What is needed
Please return every line from the entries that has the string "none" in it.

*** Data records ***

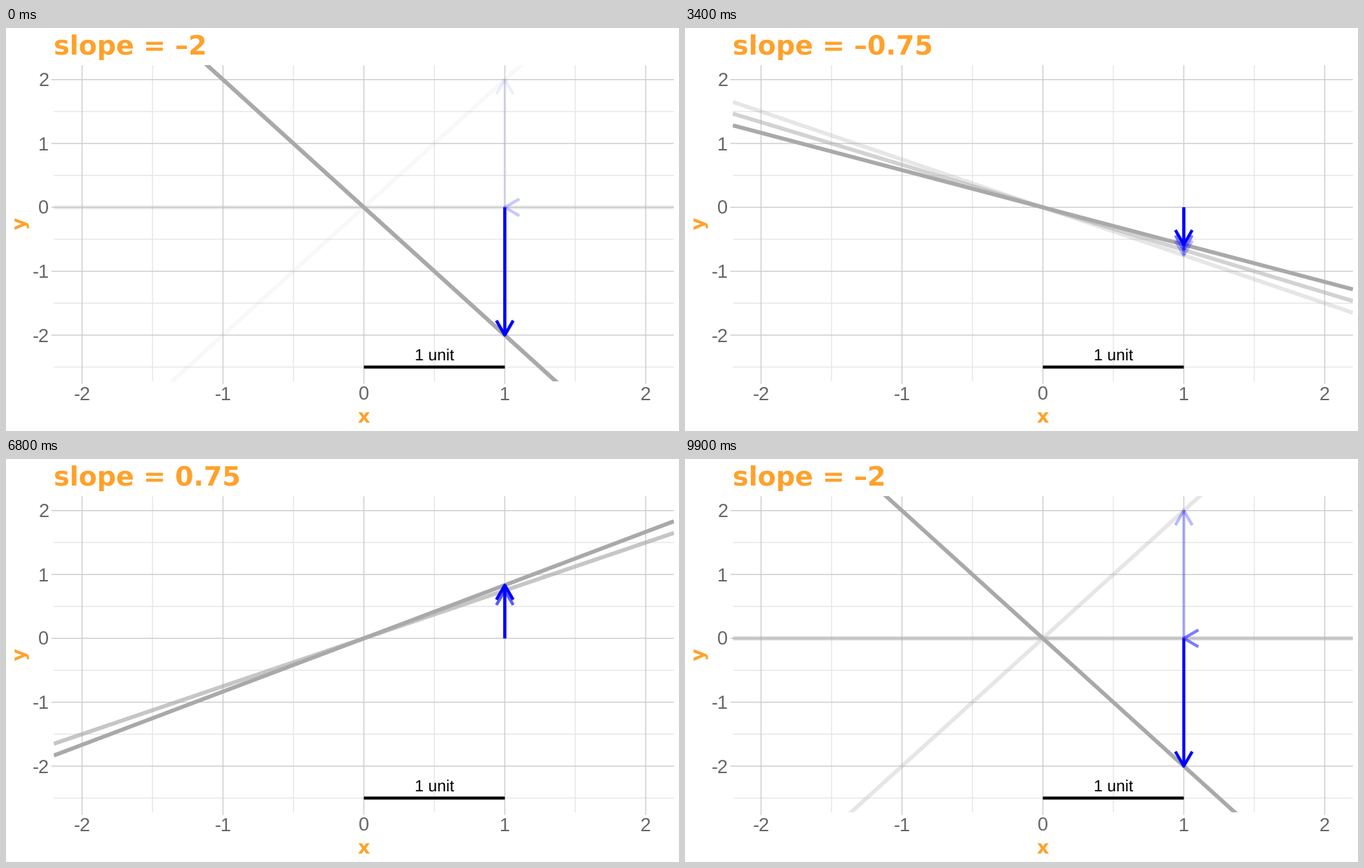
Animation of 960x576 px, one loop 10 s. Source, as a matplotlib script:

```python
import numpy as np
import matplotlib.pyplot as plt
from matplotlib.animation import FuncAnimation
from matplotlib.patches import Rectangle

W, H, DPI = 960, 576, 96
PX = 72 / DPI  # points per pixel
LEFT, RIGHT, TOP, BOTTOM = 68.3, 952.67, 53.3, 505.2
X0, Y0, UX, UY = 510.5, 256.35, 201.0, 91.3
ORANGE, GREY, BLUE = "#ffa12b", "#a9a9a9", "#0000ff"
HEAD, WAKE, XLIM = 24, 5, 2.2

plt.rcParams.update({
    "font.family": "Liberation Sans",
    "path.snap": False,
    "text.hinting": "none",
    "text.hinting_factor": 1,
    "axes.unicode_minus": False,
})

fig = plt.figure(figsize=(W / DPI, H / DPI), dpi=DPI, facecolor="white")
ax = fig.add_axes([0, 0, 1, 1])
ax.set_xlim(0, W)
ax.set_ylim(H, 0)
ax.axis("off")
panel = Rectangle((LEFT, TOP), RIGHT - LEFT, BOTTOM - TOP, transform=ax.transData)


def px(x):
    return X0 + UX * x


def py(y):
    return Y0 - UY * y


def stroke(xs, ys, color, width, z, alpha=1.0):
    line, = ax.plot(xs, ys, color=color, lw=width * PX, zorder=z, alpha=alpha,
                    solid_capstyle="butt", solid_joinstyle="round")
    return line


def label(x, y, text, size, color, ha="center", **kw):
    return ax.text(x, y, text, size=size, color=color, ha=ha, va="baseline",
                   rotation_mode="anchor", **kw)


def heading(x, y, text, size, **kw):
    return label(x, y, text, size, ORANGE, family="DejaVu Sans", weight="bold", **kw)


# Grid, ticks and labels
for v in np.arange(-2.5, 2.1, 0.5):
    major = v == int(v)
    color, z, tick = ("#cccccc", 1, 3.67) if major else ("#e6e6e6", 0, 0)
    stroke([LEFT - tick, RIGHT], [py(v)] * 2, color, 1.42, z)
    if v > -2.5:
        stroke([px(v)] * 2, [TOP, BOTTOM + tick], color, 1.42, z)
    if major:
        label(61.4, py(v) + 9.6, f"{v:g}", 20, "#666666", ha="right")
        label(px(v), 532, f"{v:g}", 20, "#666666")

stroke([px(0), px(1)], [py(-2.5)] * 2, "black", 4.27, 4)
label(px(0.5) + 0.5, 474.5, "1 unit", 17.07, "black")
heading(px(0), 564, "x", 20.6)
heading(28, (TOP + BOTTOM) / 2, "y", 20.6, rotation=90)
title = heading(LEFT, 38, "", 28.2, ha="left")

# Timeline: hold each slope, then move linearly to the next one;
# every eighth move is one step shorter so the loop fills 100 frames
states = np.arange(-2, 2.1, 0.25)
slopes, shown = [], []
for k, (a, b) in enumerate(zip(states, np.roll(states, -1))):
    steps = 2 if k and k % 8 == 0 else 3
    slopes += [a] * 3 + list(a + (b - a) * np.arange(1, steps + 1) / steps)
    shown += [a] * (2 + steps) + [b]
FRAMES = len(slopes)

# Fading echoes of the last few poses, the oldest lowest
echoes = []
for age in range(WAKE - 1, -1, -1):
    alpha = (1 - age / WAKE) ** 3
    z = -age / 10
    line = stroke([], [], GREY, 5.69, 2.5 + z, alpha)
    line.set_clip_path(panel)
    shaft, head = (stroke([], [], BLUE, 4.27, 3.5 + z, alpha) for _ in range(2))
    echoes.append((age, line, shaft, head))


def pose(slope, line, shaft, head):
    line.set_data([px(-XLIM), px(XLIM)], [py(-XLIM * slope), py(XLIM * slope)])
    x, y = px(1), py(slope)
    shaft.set_data([x, x], [py(0), y])
    # a zero-length arrow points left
    arms = np.sign(slope) * np.pi / 2 + np.array([-1, 1]) * np.pi / 6
    ex, ey = x + HEAD * np.cos(arms), y + HEAD * np.sin(arms)
    head.set_data([ex[0], x, ex[1]], [ey[0], y, ey[1]])


def update(i):
    for age, *artists in echoes:
        pose(slopes[(i - age) % FRAMES], *artists)
    title.set_text(f"slope = {shown[i]:g}".replace("-", "\u2013"))
    return []


anim = FuncAnimation(fig, update, frames=FRAMES, interval=100, repeat=True,
                     repeat_delay=0, blit=False)
plt.show()
```
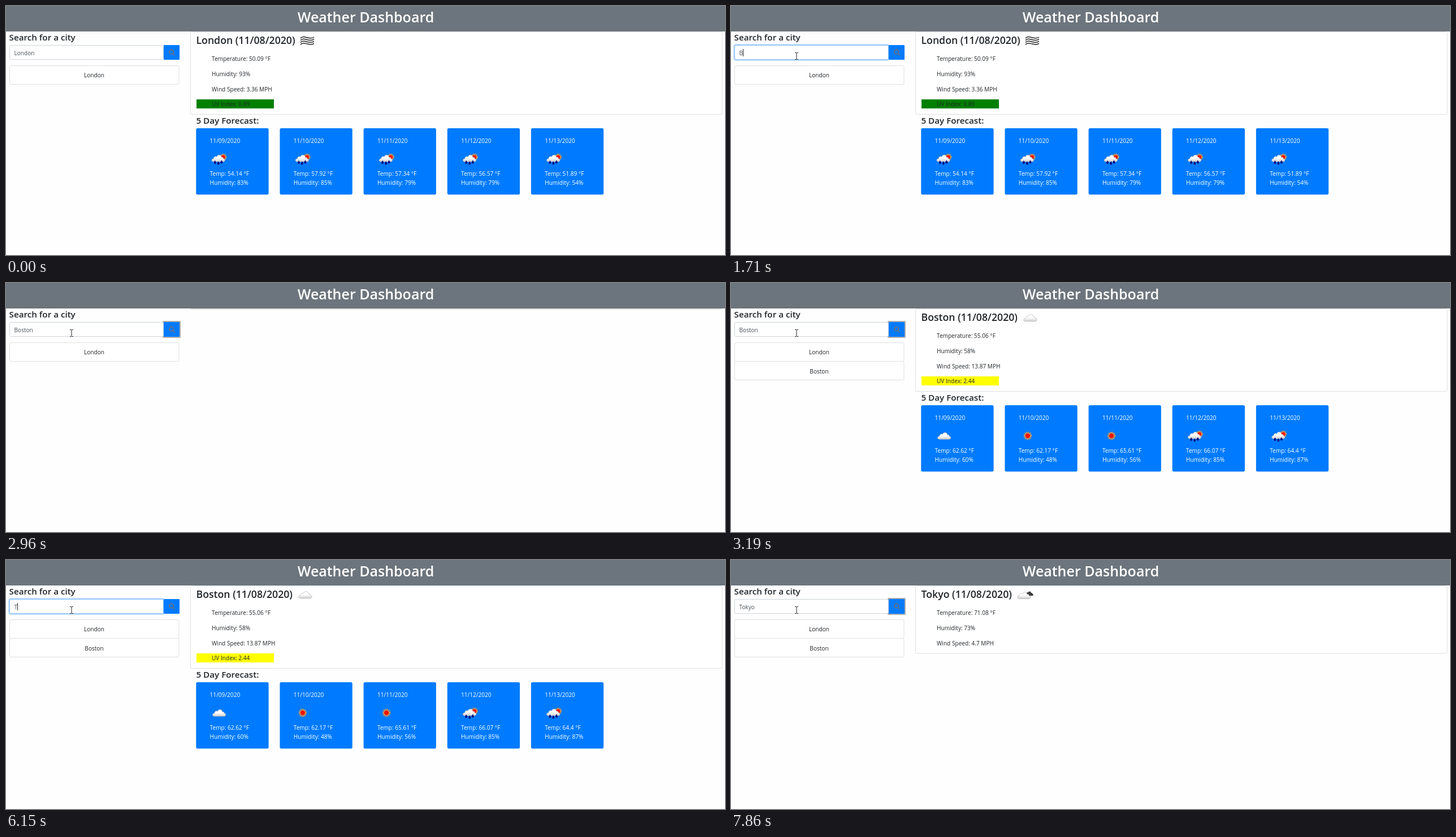
An HTML page for the animation above (8000 ms loop, 1272 by 440 pixels).

```html
<!DOCTYPE html>
<html lang="en">
<head>
<meta charset="utf-8">
<title>Weather Dashboard</title>
<style>
  html, body { margin: 0; width: 100%; height: 100%; overflow: hidden; background: #fefefe; }
  svg { display: block; width: 1272px; height: 440px; }
  text { font: 10.1px "Open Sans", "Noto Sans", sans-serif; fill: #212529; white-space: pre; }
  .h1 { font-size: 25px; font-weight: 600; fill: #fff; }
  .h3 { font-size: 17.7px; font-weight: 600; }
  .h4 { font-size: 15.2px; font-weight: 600; }
  .mid { text-anchor: middle; }
  .day text { fill: #fff; }
  .day rect { fill: #007bff; }
  .box { fill: #fff; stroke: #dfdfdf; }
  #field { fill: #495057; }
  #field.sel { fill: #fff; }
</style>
</head>
<body>
<svg viewBox="0 0 1272 440">
  <defs>
    <linearGradient id="puff" x2="0" y2="1">
      <stop offset=".45" stop-color="#fff"/>
      <stop offset="1" stop-color="#cfcfcf"/>
    </linearGradient>
    <path id="shape" d="M-8 6.2C-12.5 6.2-12.5 1-8 .8C-8-3-4-4-2.5-2.5C-1-7.5 6-6.5 6-1.5C8-2.5 9.5-1 9.3.8C13 1 13 6.2 9 6.2Z"/>
    <use id="cloud" href="#shape" fill="url(#puff)" stroke="#a5a5a5" stroke-width=".6"/>
    <g id="sun">
      <circle r="5" fill="#ffb040"/>
      <circle r="6" fill="none" stroke="#ff9a2a" stroke-width="2.6" stroke-dasharray="1.6 1.54"/>
      <circle r="4.2" fill="#f01400"/>
    </g>
    <path id="drop" d="M0-3.2C.8-1.4 2-.6 2 .9A2 2 0 0 1-2 .9C-2-.6-.8-1.4 0-3.2Z" fill="#06067c"/>
    <g id="rain">
      <use href="#sun" transform="translate(7.5 -3) scale(.85)"/>
      <use href="#cloud" x="-1.5" y="-1"/>
      <use href="#drop" x="-7" y="6"/>
      <use href="#drop" x="-1" y="7.5"/>
      <use href="#drop" x="4.5" y="5.5"/>
    </g>
    <path id="wave" d="M-12 1C-8-3-4-1 0 0S8 2 12-1" fill="none" stroke="#222" stroke-width="1.5"/>
    <g id="fog">
      <use href="#wave" y="-5.5"/><use href="#wave" y="-1.8"/>
      <use href="#wave" y="1.9"/><use href="#wave" y="5.6"/>
    </g>
    <g id="broken">
      <use href="#shape" fill="#3c3c3c" transform="translate(7 -2.2) scale(.65)"/>
      <use href="#cloud" x="-2" y=".8"/>
    </g>
  </defs>

  <rect width="1272" height="45" fill="#6c757d"/>
  <text class="h1 mid" x="636.5" y="29">Weather Dashboard</text>

  <text class="h4" x="5.6" y="61">Search for a city</text>
  <rect id="ring" x="277" y="67" width="32" height="30" rx="1.5" fill="#adadb0"/>
  <rect x="279" y="69" width="28" height="26" rx="1" fill="#007bff"/>
  <path d="M295.6 84.3l3 3M296.4 81a3.7 3.7 0 1 1-7.4 0a3.7 3.7 0 1 1 7.4 0Z" fill="none" stroke="#94694f" stroke-width="1.2"/>
  <rect x="6.5" y="69.5" width="272" height="25" rx="2.2" fill="#fff" stroke="#ced4da"/>
  <g id="glow">
    <rect x="5" y="68" width="275" height="28" rx="3.5" fill="none" stroke="#007bff" stroke-opacity=".25" stroke-width="2"/>
    <rect x="6.5" y="69.5" width="272" height="25" rx="2.2" fill="none" stroke="#80bdff"/>
  </g>
  <rect id="mark" x="14" y="75" height="14.5" fill="#3390ff"/>
  <text id="field" x="14.5" y="87"></text>
  <rect id="caret" y="76" width="1" height="13" fill="#222"/>

  <rect class="box" x="6.5" y="105.5" width="299.5" height="33" rx="2.5"/>
  <text class="mid" x="156" y="126">London</text>
  <g id="recent">
    <rect class="box" x="6.5" y="138.5" width="299.5" height="33" rx="2.5"/>
    <text class="mid" x="156" y="159.5">Boston</text>
  </g>

  <rect id="panel" class="box" x="326.5" y="45.5" width="940.5" rx="2.5"/>
  <g id="views"></g>

  <path id="arrow" d="M.5.5V16l3.6-3.4L6.5 18.3l2.4-1L6.5 11.700h5Z" fill="#fff" stroke="#000" stroke-width=".9"/>
  <path id="beam" d="M113 82.500h2.200l.8.8.8-.8H119M113 94.500h2.200l.8-.8.8.8H119M116 83.300V93.700" fill="none" stroke="#222"/>
</svg>
<script>
const LOOP = 8000;
const $ = id => document.getElementById(id);
const text = (x, y, s, cls = '') => `<text class="${cls}" x="${x}" y="${y}">${s}</text>`;
const icon = (name, x, y) => `<use href="#${name}" x="${x}" y="${y}"/>`;

// days: [icon, temperature, humidity]
const cities = {
  London: { icon: 'fog', iconX: 533, temp: '50.09', hum: 93, wind: '3.36', uv: '0.89', color: '#008000',
    days: [['rain', '54.14', 83], ['rain', '57.92', 85], ['rain', '57.34', 79], ['rain', '56.57', 79], ['rain', '51.89', 54]] },
  Boston: { icon: 'cloud', iconX: 529, temp: '55.06', hum: 58, wind: '13.87', uv: '2.44', color: '#ffff00',
    days: [['cloud', '62.62', 60], ['sun', '62.17', 48], ['sun', '65.61', 56], ['rain', '66.07', 85], ['rain', '64.4', 87]] },
  Tokyo: { icon: 'broken', iconX: 520, temp: '71.08', hum: 73, wind: '4.7', days: [] }
};

const dayCard = ([name, temp, hum], i) =>
  `<g class="day" transform="translate(${336.3 + 148.15 * i} 216)">
    <rect width="128.3" height="117.300" rx="2.700"/>
    ${text(24.3, 26, `11/${String(9 + i).padStart(2, '0')}/2020`)}
    ${icon(name, 40.5, 54)}
    ${text(24.3, 84, `Temp: ${temp} °F`)}
    ${text(24.3, 99.5, `Humidity: ${hum}%`)}
  </g>`;

const cityView = ([name, c]) =>
  `<g id="${name}">
    ${text(336.5, 67, `${name} (11/08/2020)`, 'h3')}
    ${icon(c.icon, c.iconX, 61.5)}
    ${text(364, 97, `Temperature: ${c.temp} °F`)}
    ${text(364, 123.5, `Humidity: ${c.hum}%`)}
    ${text(364, 150.5, `Wind Speed: ${c.wind} MPH`)}
    <g class="more">${c.uv ? `
      <rect x="337" y="165" width="137" height="16" fill="${c.color}"/>
      ${text(364, 177, `UV Index: ${c.uv}`)}
      ${text(336.5, 208, '5 Day Forecast:', 'h4')}
      ${c.days.map(dayCard).join('')}` : ''}
    </g>
  </g>`;

$('views').innerHTML = Object.entries(cities).map(cityView).join('');

// Each track lists [start ms, value]; a value holds until the next one.
const tracks = {
  typed: [[0, 'London'], [1710, 'B'], [1870, 'Bos'], [2030, 'Bost'], [2110, 'Bosto'], [2190, 'Boston'],
    [6150, 'T'], [6230, 'To'], [6690, 'Tok'], [6850, 'Toky'], [6930, 'Tokyo']],
  caret: [[0, 0], [700, 1], [940, 0], [1710, 1], [2500, 0], [4050, 1], [4440, 0], [6150, 1], [7320, 0]],
  selected: [[0, 0], [940, 1], [1710, 0], [4440, 1], [6150, 0]],
  glow: [[0, 0], [700, .25], [780, .8], [860, 1], [2500, .75], [2580, .2], [2680, 0],
    [4050, .25], [4130, .8], [4210, 1], [7320, .5], [7410, 0]],
  ring: [[0, 0], [2500, .25], [2580, .8], [2680, 1], [4050, .75], [4130, .2], [4210, 0], [7320, .5], [7410, 1]],
  city: [[0, 'London'], [2960, ''], [3040, 'Boston'], [7780, ''], [7860, 'Tokyo']],
  full: [[0, 1], [2960, 0], [3190, 1], [7780, 0]],
  recent: [[0, 0], [3190, 1]],
  arrow: [[0, null], [70, [1101, 404]], [150, [590, 238]], [240, [235, 126]],
    [380, [178, 108]], [460, [130, 94]], [540, null]],
  beam: [[0, 0], [540, 1]]
};
const at = (track, t) => track.findLast(([start]) => start <= t)[1];
const show = (el, on) => { el.style.display = on ? '' : 'none'; };

function draw(t) {
  const s = {};
  for (const key in tracks) s[key] = at(tracks[key], t);

  const field = $('field');
  if (field.textContent !== s.typed) field.textContent = s.typed;
  field.classList.toggle('sel', !!s.selected);
  const width = field.getComputedTextLength();
  $('mark').setAttribute('width', width + .8);
  $('caret').setAttribute('x', Math.round(14.3 + width));
  show($('mark'), s.selected);
  show($('caret'), s.caret);
  $('glow').style.opacity = s.glow;
  $('ring').style.opacity = s.ring;
  show($('recent'), s.recent);

  for (const name in cities) {
    show($(name), name === s.city);
    show($(name).querySelector('.more'), s.full);
  }
  $('panel').setAttribute('height', !s.city ? 1 : s.full ? 146 : 119.5);

  show($('arrow'), s.arrow);
  if (s.arrow) $('arrow').setAttribute('transform', `translate(${s.arrow})`);
  show($('beam'), s.beam);
}

const begin = performance.now();
function tick() {
  draw((performance.now() - begin) % LOOP);
  requestAnimationFrame(tick);
}
tick();
</script>
</body>
</html>
```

*** End of Data records ***

Response to this exercise
    "text.hinting": "none",
      <circle r="6" fill="none" stroke="#ff9a2a" stroke-width="2.6" stroke-dasharray="1.6 1.54"/>
    <path id="wave" d="M-12 1C-8-3-4-1 0 0S8 2 12-1" fill="none" stroke="#222" stroke-width="1.5"/>
  <path d="M295.6 84.3l3 3M296.4 81a3.7 3.7 0 1 1-7.4 0a3.7 3.7 0 1 1 7.4 0Z" fill="none" stroke="#94694f" stroke-width="1.2"/>
    <rect x="5" y="68" width="275" height="28" rx="3.5" fill="none" stroke="#007bff" stroke-opacity=".25" stroke-width="2"/>
    <rect x="6.5" y="69.5" width="272" height="25" rx="2.2" fill="none" stroke="#80bdff"/>
  <path id="beam" d="M113 82.500h2.200l.8.8.8-.8H119M113 94.500h2.200l.8-.8.8.8H119M116 83.300V93.700" fill="none" stroke="#222"/>
const show = (el, on) => { el.style.display = on ? '' : 'none'; };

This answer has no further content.